For all types of diabetes, educating the affected person is also an important part of medical care. Learning about diabetes will give the patient the skills, knowledge and resources needed to help him or her manage the condition.
Type 1 diabetes requires the affected person to take insulin by injection, continuous insulin infusion (pumps) or inhalation. Watching your diet and taking part in physical activity are also important. Those with type 2 diabetes may be able to control blood glucose levels by following a healthy meal plan and exercise program and losing excess weight.

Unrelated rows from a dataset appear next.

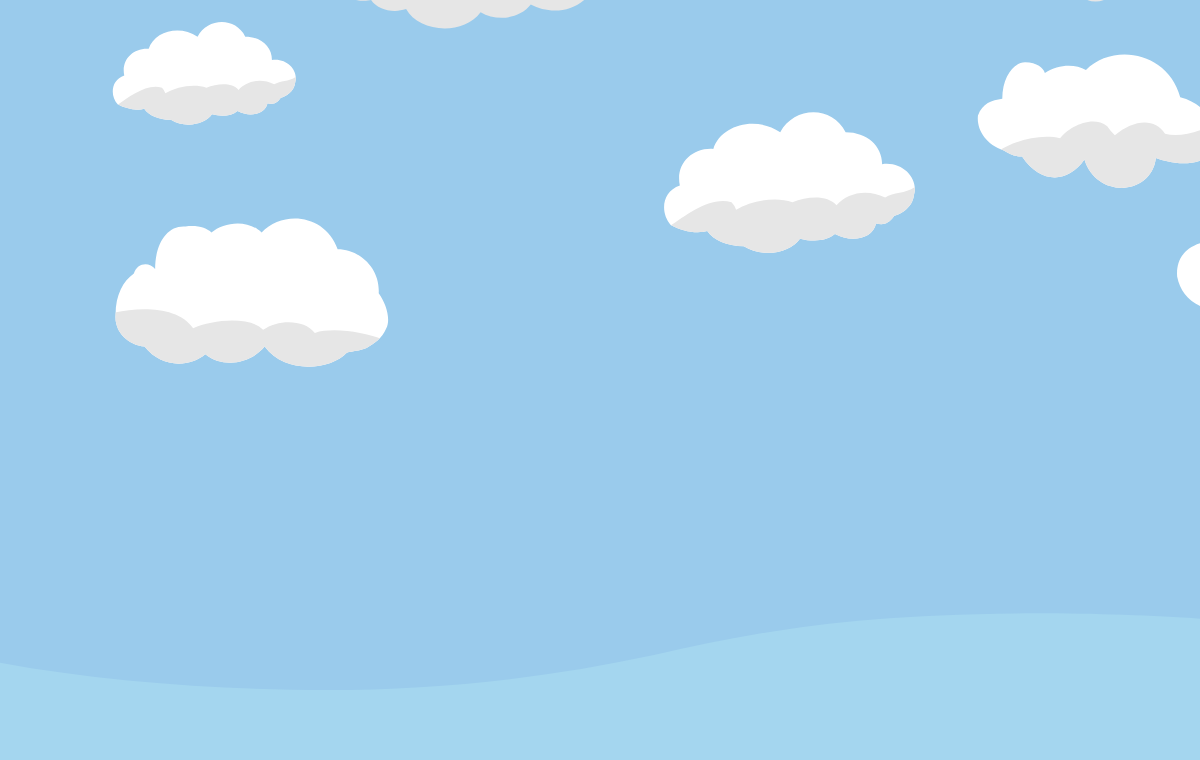
<!DOCTYPE html>
<html lang="en">
<head>
<meta charset="utf-8">
<title>Cloudy sky</title>
<style>
:root {
  --sky: #9acbec;
  --hill: #a4d6ef;
  --cloud: #ffffff;
  --cloud-shade: #e6e6e6;
}
html, body { margin: 0; height: 100%; overflow: hidden; background: var(--sky); }
.sky-scene { display: block; width: 1200px; height: 760px; background: var(--sky); }
.hill { fill: var(--hill); }
.cloud { fill: var(--cloud); }
.shade { fill: var(--cloud-shade); }
</style>
</head>
<body>
<svg class="sky-scene" viewBox="0 0 789 500" preserveAspectRatio="none" role="img" aria-label="Blue sky with white clouds above a pale rolling hill">
  <defs>
    <path id="puffy-outline" d="M441 148C434 140 435 126 447 122C444 108 455 97 469 98C474 82 497 76 513 87C522 70 547 69 556 87C570 87 580 96 580 108C594 106 604 118 601 128C600 137 592 141 588 142C584 148 580 148 576 147C574 157 560 160 549 154C543 159 534 159 526 157C520 166 502 170 489 162C478 162 469 158 465 152C458 154 448 152 441 148Z"/>
    <clipPath id="puffy-clip"><use href="#puffy-outline"/></clipPath>
    <g id="puffy-cloud">
      <use class="cloud" href="#puffy-outline"/>
      <path class="shade" clip-path="url(#puffy-clip)" d="M440 149C452 141 467 129 481 133Q483 135 484 138C494 132 510 129 521 133C531 129 544 128 550 135C557 127 570 124 582 130C588 126 596 128 603 122V170H440Z"/>
    </g>
    <path id="wide-outline" d="M76 207C76 194 81 185 88 180C90 173 98 172 102 177C102 160 110 148 122 149C130 148 136 150 139 153C147 146 163 144 172 153C186 138 214 141 222 164C236 164 250 176 249 193C254 200 257 210 254 216C251 223 246 226 241 229C236 231 232 231 228 232C218 243 188 247 174 228C164 240 146 242 135 233C124 242 106 242 95 228C84 227 75 218 76 207Z"/>
    <clipPath id="wide-clip"><use href="#wide-outline"/></clipPath>
    <path id="tall-outline" d="M660 99C648 95 642 85 643 76C646 68 652 66 659 65C659 50 667 41 674 41C682 41 686 45 687 48C696 42 707 42 714 46C732 28 768 34 776 64C784 66 789 70 793 74V104C782 110 768 107 760 104C757 129 721 131 713 105C702 121 684 121 672 103C667 103 663 101 660 99Z"/>
    <clipPath id="tall-clip"><use href="#tall-outline"/></clipPath>
  </defs>

  <g id="clouds">
    <path class="shade" d="M225 -3C234 1 240 1 244 0C248 6 258 9 267 6C275 21 304 24 316 8C326 14 341 13 349 3C360 9 377 9 387 -3Z"/>
    <path class="shade" d="M711 -2Q720 4 730 -2Z"/>
    <use href="#puffy-cloud" transform="translate(-244.6 -39.4) scale(.73)"/>
    <use href="#puffy-cloud"/>
    <g id="wide-cloud">
      <use class="cloud" href="#wide-outline"/>
      <path class="shade" clip-path="url(#wide-clip)" d="M74 206C90 202 117 201 127 216C140 210 165 208 173 217C183 210 200 210 207 219C220 215 240 219 251 223V245H74Z"/>
    </g>
    <g id="tall-cloud">
      <use class="cloud" href="#tall-outline"/>
      <path class="shade" clip-path="url(#tall-clip)" d="M657 99C668 92 685 88 697 91C702 84 718 75 728 83Q730 86 733 89C745 79 759 77 766 88C774 90 784 88 793 84V126H657Z"/>
    </g>
    <path class="cloud" d="M793 159C778 162 773 172 774 182C776 192 782 199 793 203Z"/>
  </g>

  <path class="hill" d="M0 436C70 449 150 454 215 454C290 454 360 446 430 431C500 415 560 404 680 403.500C720 403.500 760 405 789 407V500H0Z"/>
</svg>
</body>
</html>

Those who cannot achieve glucose control may have to take oral anti-diabetic drugs and/ or insulin to maintain target glucose levels.
All Canadians, including those with diabetes, need to exercise regularly with strength, endurance and flexibility activities. Physical activities can be tailored to anyone's particular needs by following the guidelines in Canada's Physical Activity Guide to Healthy Active Living.
For those with gestational diabetes, in most cases, eating a balanced diet and getting regular exercise will help to keep blood glucose levels within an acceptable range. If blood glucose levels are not adequately controlled after at least two weeks of eating a balanced diet and exercising regularly, insulin injections will be needed.